High-Throughput Prostate Cancer Gland Segmentation and Classification from Digitized Needle Core Biopsies.
Jun Xu, Rachel Sparks, Andrew Janowcyzk, John E Tomaszewski, Anant Madabhushi. Rutgers University, Piscataway, NJ; The Hospital of the University of Pennsylvania, Philadelphia; IIT Bombay, Piscataway, NJ
Background: CaP grading of histopathology can be divided into two separate tasks: identification of malignant regions and the Gleason grading of the malignant regions. Since manual discrimination of benign and malignant regions by pathologists is a time-consuming process, developing computerized decision support (CDS) systems that can quickly and accurately identify suspicious regions in tissue samples will enable the pathologist to focus their grading efforts on candidate regions, minimizing the time spent on identifying CaP regions. We present a high-throughput system for segmentation and classification of glands in high resolution digitized images, which will allow for rapid and accurate identification of suspicious regions on these samples.
Design: The high-throughput system includes the following three modules: 1) a hierarchical frequency weighted mean shift normalized cut for initial detection of glands; 2) a geodesic active contour model for gland segmentation; and 3) a diffeomorphic based similarity feature extraction and support vector machine for classification of glands as benign or cancerous.
Results: Classification accuracy in distinguishing benign from malignant glands over 23 H & E stained prostate studies when using the automated segmentation scheme was 82.5±9.1%, while the corresponding accuracy with manual segmentation was 82.89±3.97%; no statistically significant differences were identified between the two segmentation schemes.
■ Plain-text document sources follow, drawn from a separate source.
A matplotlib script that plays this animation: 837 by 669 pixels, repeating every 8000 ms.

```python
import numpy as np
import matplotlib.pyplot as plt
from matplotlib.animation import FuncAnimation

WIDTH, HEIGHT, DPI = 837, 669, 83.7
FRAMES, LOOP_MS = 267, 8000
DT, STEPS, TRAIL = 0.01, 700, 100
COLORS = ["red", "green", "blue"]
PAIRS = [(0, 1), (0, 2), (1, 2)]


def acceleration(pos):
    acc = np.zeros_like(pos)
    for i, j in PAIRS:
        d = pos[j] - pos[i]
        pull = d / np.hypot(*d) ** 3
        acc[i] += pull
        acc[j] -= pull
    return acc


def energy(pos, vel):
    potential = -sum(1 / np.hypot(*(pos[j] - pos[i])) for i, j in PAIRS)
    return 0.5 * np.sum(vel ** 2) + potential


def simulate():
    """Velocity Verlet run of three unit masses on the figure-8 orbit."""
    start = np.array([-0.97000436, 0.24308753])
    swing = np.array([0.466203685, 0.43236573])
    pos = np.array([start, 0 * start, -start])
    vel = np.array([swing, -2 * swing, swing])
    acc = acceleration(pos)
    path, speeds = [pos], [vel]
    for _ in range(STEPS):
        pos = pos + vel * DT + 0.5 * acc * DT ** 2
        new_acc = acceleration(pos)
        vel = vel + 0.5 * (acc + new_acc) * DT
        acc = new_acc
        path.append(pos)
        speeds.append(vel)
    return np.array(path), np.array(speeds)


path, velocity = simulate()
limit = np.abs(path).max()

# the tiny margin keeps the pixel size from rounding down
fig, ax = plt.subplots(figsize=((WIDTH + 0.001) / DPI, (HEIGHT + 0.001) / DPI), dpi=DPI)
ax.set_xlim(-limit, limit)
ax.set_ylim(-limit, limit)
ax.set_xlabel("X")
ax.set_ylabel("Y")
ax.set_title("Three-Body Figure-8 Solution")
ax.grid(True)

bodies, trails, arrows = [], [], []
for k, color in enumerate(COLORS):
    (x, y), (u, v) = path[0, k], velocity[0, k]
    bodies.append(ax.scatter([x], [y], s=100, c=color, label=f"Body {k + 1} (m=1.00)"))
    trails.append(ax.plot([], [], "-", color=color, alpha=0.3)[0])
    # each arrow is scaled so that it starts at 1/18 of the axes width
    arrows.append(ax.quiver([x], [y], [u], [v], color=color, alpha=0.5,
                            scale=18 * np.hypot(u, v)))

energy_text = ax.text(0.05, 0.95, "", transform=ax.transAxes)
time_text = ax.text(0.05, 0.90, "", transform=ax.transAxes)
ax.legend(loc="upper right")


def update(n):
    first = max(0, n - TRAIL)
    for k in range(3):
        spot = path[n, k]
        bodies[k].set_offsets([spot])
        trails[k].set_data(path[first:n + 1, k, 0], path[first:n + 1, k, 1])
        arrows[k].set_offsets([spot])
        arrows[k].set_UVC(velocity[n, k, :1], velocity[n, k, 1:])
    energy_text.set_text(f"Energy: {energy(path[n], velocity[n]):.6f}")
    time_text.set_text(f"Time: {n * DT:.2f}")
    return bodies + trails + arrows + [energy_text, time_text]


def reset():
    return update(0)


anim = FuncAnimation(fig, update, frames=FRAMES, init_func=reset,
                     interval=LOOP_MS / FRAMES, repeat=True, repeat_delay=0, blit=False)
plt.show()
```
Figure 1 illustrates an example of whole-slide needle core biopsy of the prostate with malignant region delineated in blue. Glands labeled as benign/normal (black) and malignant (green) by the classifier are displayed.
Conclusions: We presented a high-throughput system for rapid and accurate gland segmentation and classification on high resolution digitized whole-slide images of needle core biopsy samples of the prostate. Since our system is able to automatically identify malignant regions with our CDS system, pathologists can save more time on analyzing the malignant regions.
Wednesday, March 2, 2011 9:30 AM
Poster Session V # 207, Wednesday Morning